Source records
* * * * * * * * *

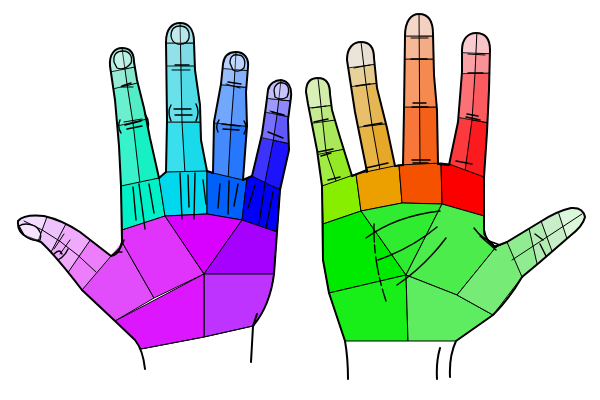
<!DOCTYPE html>
<html lang="en">
<head>
<meta charset="utf-8">
<title>Hand colour map</title>
<style>
:root{--paper:#fff;--ink:#000}
html,body{margin:0;background:var(--paper);overflow:hidden}
svg{display:block;width:600px;height:400px}
.zone{stroke:var(--ink);stroke-width:1;stroke-linejoin:round}
.outline{fill:none;stroke:var(--ink);stroke-width:2;stroke-linecap:round;stroke-linejoin:round}
.fine{fill:none;stroke:var(--ink);stroke-width:1;stroke-linecap:round}
.crease{fill:none;stroke:var(--ink);stroke-width:1.4;stroke-linecap:round}
.tint{fill:#fff;fill-opacity:.14}
.nail{fill:#fff;fill-opacity:.22;stroke:var(--ink);stroke-width:1.3}
</style>
</head>
<body>
<svg viewBox="0 0 600 400" role="img" aria-label="Back and palm of a hand divided into coloured zones">
<defs>
<path id="back-index" d="M121 186L119 146L115 100L110 66C109 54 115 48 122 48C130 48 134 53 134 62L137 80L144 108L150 138L159 178"/>
<path id="back-middle" d="M166 172L167 120L166 42C166 29 172 23 180 23C189 23 194 30 194 42L195 70L200 105L201 140L207 171"/>
<path id="back-ring" d="M213 173L214 122L221 84L223 64C224 56 229 52 236 52C244 52 249 58 248 67L246 92L247 126L243 180"/>
<path id="back-little" d="M252 176L262 134L266 106L268 90C269 84 275 80 281 80C288 81 292 87 291 97L288 120L289 150L280 190"/>
<path id="back-thumb" d="M122 242Q119 255 111 256L80 232Q62 220 44 216Q24 214 18 221Q17 232 27 237L41 242Q56 256 82 290"/>
<path id="palm-little" d="M322 186L317 150L308 104L306 92C306 82 311 78 318 78C326 78 330 84 330 94L332 110L339 134L352 176"/>
<path id="palm-ring" d="M367 172L355 112L347 60C347 48 353 42 361 42C370 42 374 48 374 58L377 88L387 128L395 166"/>
<path id="palm-middle" d="M403 165L404 110L405 36C405 21 411 14 419 14C428 14 433 21 433 34L434 75L437 110L438 164"/>
<path id="palm-index" d="M449 165L458 122L462 72L462 50C462 39 468 33 476 33C485 33 490 39 490 50L489 90L487 132L484 177"/>
<path id="palm-thumb" d="M494 247L507 242L540 222Q557 211 571 208Q583 207 585 217Q583 226 570 236L540 262L522 277"/>
<clipPath id="clip-bi"><use href="#back-index"/></clipPath>
<clipPath id="clip-bm"><use href="#back-middle"/></clipPath>
<clipPath id="clip-br"><use href="#back-ring"/></clipPath>
<clipPath id="clip-bl"><use href="#back-little"/></clipPath>
<clipPath id="clip-bt"><use href="#back-thumb"/></clipPath>
<clipPath id="clip-pl"><use href="#palm-little"/></clipPath>
<clipPath id="clip-pr"><use href="#palm-ring"/></clipPath>
<clipPath id="clip-pm"><use href="#palm-middle"/></clipPath>
<clipPath id="clip-pi"><use href="#palm-index"/></clipPath>
<clipPath id="clip-pt"><use href="#palm-thumb"/></clipPath>
</defs>
<rect width="600" height="400" fill="var(--paper)"/>

<g id="hand-back">
<g class="zone" clip-path="url(#clip-bi)">
<polygon fill="#16f0c2" points="100,130 165,114 165,182 121,190"/>
<polygon fill="#52edc6" points="100,92 150,79 160,116 100,130"/>
<polygon fill="#84e8cf" points="100,72 150,62 150,80 100,92"/>
<polygon fill="#a6eddc" points="100,40 150,40 150,64 100,74"/>
<polygon class="tint" points="100,40 122,48 127,84 133,123 140,184 100,190"/>
</g>
<g class="zone" clip-path="url(#clip-bm)">
<rect fill="#18daea" x="160" y="122" width="50" height="52"/>
<rect fill="#50dbe6" x="160" y="65" width="50" height="57"/>
<rect fill="#80dce4" x="160" y="43" width="50" height="23"/>
<rect fill="#a0e2e6" x="160" y="20" width="50" height="23"/>
<polygon class="tint" points="160,20 180,20 182,122 185,174 160,174"/>
</g>
<g class="zone" clip-path="url(#clip-br)">
<polygon fill="#2677fb" points="205,122 252,126 252,184 205,176"/>
<polygon fill="#5a98fd" points="205,83 252,88 252,127 205,122"/>
<polygon fill="#86b2fd" points="205,66 252,70 252,88 205,83"/>
<polygon fill="#a8c8ff" points="205,48 252,48 252,71 205,67"/>
<polygon class="tint" points="205,50 236,52 234,86 231,126 228,180 205,176"/>
</g>
<g class="zone" clip-path="url(#clip-bl)">
<polygon fill="#1c12fc" points="245,134 300,146 300,195 245,178"/>
<polygon fill="#6058fb" points="255,110 300,119 300,146 250,135"/>
<polygon fill="#8e88fd" points="255,97 300,102 300,119 255,110"/>
<polygon fill="#b6b2ff" points="255,75 300,75 300,102 255,97"/>
<polygon class="tint" points="255,75 281,80 277,115 273,142 265,182 245,178"/>
</g>
<g id="knuckles-back" class="zone">
<polygon fill="#00f0c8" points="121,186 159,178 165,216 122,230"/>
<polygon fill="#00d8ee" points="159,178 166,172 207,171 207,214 165,216"/>
<polygon fill="#0060fa" points="207,171 213,173 243,180 247,178 242,220 207,214"/>
<polygon fill="#0000fa" points="247,178 252,176 280,190 277,232 242,220"/>
</g>
<g class="zone" clip-path="url(#clip-bt)">
<polygon fill="#ec7efc" points="86,230 125,240 115,260 82,292 60,274"/>
<polygon fill="#f0aafc" points="62,215 93,236 67,274 40,250"/>
<polygon fill="#eec2fc" points="46,212 68,220 50,254 34,242"/>
<polygon fill="#f3dcff" points="12,210 48,214 37,244 12,240"/>
</g>
<g id="back-zones" class="zone">
<polygon fill="#e14dfb" points="122,242 154,298 115,321 82,290 111,256 118,252"/>
<polygon fill="#e033fb" points="122,230 165,216 204,274 154,298 122,242"/>
<polygon fill="#d800ff" points="165,216 207,214 242,220 204,274"/>
<polygon fill="#a600ff" points="242,220 277,232 274,274 204,274"/>
<path fill="#be33ff" d="M204 274H274Q270 306 253 326L204 337Z"/>
<polygon fill="#dc16ff" points="204,274 204,337 141,349 135,340 115,321"/>
</g>
<g id="back-contours" class="outline">
<use href="#back-index"/><use href="#back-middle"/><use href="#back-ring"/><use href="#back-little"/><use href="#back-thumb"/>
<path d="M159 178L166 172M207 171L213 173M243 180L252 176M121 186L122 242M280 190L277 232L274 274Q270 306 253 326L251 362M82 290L115 321L135 340Q143 350 145 369M257 314L253 326"/>
</g>
<path class="fine" d="M141 349L204 337L253 326M24 221Q60 236 96 272M121 87H133M124 122L142 119M172 70H190M226 84L240 88M270 111L284 115M54 249L64 234M60 254L70 240"/>
<g id="back-creases" class="crease">
<path d="M120 120Q117 127 121 133M145 114Q150 121 148 128M125 125L141 121M127 129L142 126M122 86L131 83M171 105Q167 112 171 121M196 104Q200 112 196 121M174 109H191M175 115H192M175 65H189M219 120Q215 126 218 132M244 121Q248 127 244 134M222 124L240 126M223 129L239 130M228 82L241 84M268 132L283 138M272 112L284 115M54 254Q60 248 62 254M58 260Q65 256 68 249"/>
<path d="M133 187L136 220M139 184L145 229M149 184L154 213M180 173L182 219M188 175L189 207M195 173L194 219M203 180L206 204M220 184L218 208M229 181L228 214M238 184L234 206M255 185L248 208M265 183L259 224M273 192L266 228M111 256Q122 248 124 240M116 252L122 252"/>
</g>
<g id="nails" class="nail">
<path d="M114 62C113 54 117 51 123 51C129 51 133 56 131 63Q125 71 117 68Z"/>
<path d="M171 36C171 28 175 26 180 26C186 26 190 30 189 38Q187 45 178 44Q172 43 171 36Z"/>
<path d="M230 63C230 56 234 54 238 55C244 55 246 61 244 68Q239 73 233 70Z"/>
<path d="M274 90C275 84 279 82 283 83C289 84 290 91 287 97Q281 101 275 97Z"/>
<path d="M19 226Q25 222 35 226Q43 232 40 240Q32 242 24 235Z"/>
</g>
</g>

<g id="hand-palm">
<g class="zone" clip-path="url(#clip-pl)">
<polygon fill="#92e924" points="305,156 355,146 360,176 318,188"/>
<polygon fill="#aae85a" points="300,124 350,117 355,147 305,157"/>
<polygon fill="#bce880" points="300,108 345,103 350,118 300,125"/>
<polygon fill="#d2ecac" points="300,74 340,74 345,104 300,109"/>
<polygon class="tint" points="300,74 318,78 321,106 326,152 337,184 300,190"/>
</g>
<g class="zone" clip-path="url(#clip-pr)">
<polygon fill="#e5a828" points="345,128 400,122 400,168 355,175"/>
<polygon fill="#e4b654" points="340,87 395,80 400,122 345,129"/>
<polygon fill="#e4ca8c" points="340,67 385,62 395,81 340,88"/>
<polygon fill="#e8dfd2" points="340,38 385,38 385,63 340,69"/>
<polygon class="tint" points="340,38 361,42 366,84 372,125 380,170 355,175"/>
</g>
<g class="zone" clip-path="url(#clip-pm)">
<rect fill="#f46018" x="398" y="107" width="45" height="60"/>
<rect fill="#f48a50" x="398" y="59" width="45" height="48"/>
<rect fill="#f4ac86" x="398" y="36" width="45" height="23"/>
<rect fill="#f3d0c0" x="398" y="10" width="45" height="26"/>
<polygon class="tint" points="398,10 419,10 420,166 398,166"/>
</g>
<g class="zone" clip-path="url(#clip-pi)">
<polygon fill="#fb1a1e" points="445,115 495,124 495,180 445,168"/>
<polygon fill="#fb5a5e" points="445,73 495,72 495,124 445,115"/>
<polygon fill="#f99297" points="445,52 495,53 495,73 445,74"/>
<polygon fill="#f9c4c8" points="445,28 495,28 495,54 445,52"/>
<polygon class="tint" points="445,28 477,30 475,73 472,120 465,171 445,168"/>
</g>
<g id="knuckles-palm" class="zone">
<polygon fill="#88ee00" points="322,186 356,174 361,211 323,224"/>
<polygon fill="#eba000" points="356,174 399,165 402,203 361,211"/>
<polygon fill="#f55200" points="399,165 441,163 442,204 402,203"/>
<polygon fill="#fc0000" points="441,163 449,164 484,177 484,216 442,204"/>
</g>
<g class="zone" clip-path="url(#clip-pt)">
<polygon fill="#90ec90" points="490,240 531,222 546,265 522,280"/>
<polygon fill="#b2ecb2" points="528,224 542,214 558,252 538,268"/>
<polygon fill="#c8eec8" points="540,218 557,206 570,240 553,254"/>
<polygon fill="#dcf6dc" points="556,205 592,200 592,230 568,242"/>
</g>
<g id="palm-zones" class="zone">
<polygon fill="#00ea00" points="323,224 361,211 406,275 329,293 323,260"/>
<polygon fill="#30ec30" points="361,211 402,203 442,204 406,275"/>
<polygon fill="#4bec4b" points="442,204 484,216 484,235 496,247 457,295 406,275"/>
<polygon fill="#18ee18" points="329,293 406,275 408,341 345,341"/>
<polygon fill="#5eec60" points="406,275 457,295 493,315 456,341 408,341"/>
<polygon fill="#76ec76" points="496,247 507,242 522,277 493,315 457,295"/>
</g>
<g id="palm-contours" class="outline">
<use href="#palm-little"/><use href="#palm-ring"/><use href="#palm-middle"/><use href="#palm-index"/><use href="#palm-thumb"/>
<path d="M352 176L367 170M395 166L403 165M438 164L449 165M322 186L323 260L329 293L345 341Q348 358 348 379M484 177V230Q486 243 496 247M522 277Q510 298 493 315L456 341Q449 356 450 377M440 348Q436 362 437 379"/>
</g>
<path class="fine" d="M512 260L582 214M312 108L326 106M354 68L370 65M411 38H428M468 54L485 55"/>
<g id="palm-creases" class="crease">
<path d="M366 238Q396 216 440 211M378 260Q412 248 437 227M397 285Q425 266 446 238"/>
<path d="M374 224Q373 262 386 301" stroke-dasharray="18 3 8 4"/>
<path d="M474 228Q482 240 500 245M480 236L496 250M328 180L340 177M366 168L388 163M412 160H430M413 163H428M456 161L472 164M318 152L333 149M321 156L331 153M364 126L382 123M412 107H428M413 103H426M466 117L480 120M467 114L478 116M314 122L328 119M356 86L370 84M411 59H427M468 73H483M540 244L546 256M535 234L543 240"/>
</g>
</g>
</svg>
</body>
</html>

* * * * * * * * *

Tell how many lines above include "tint", and add no other text.

9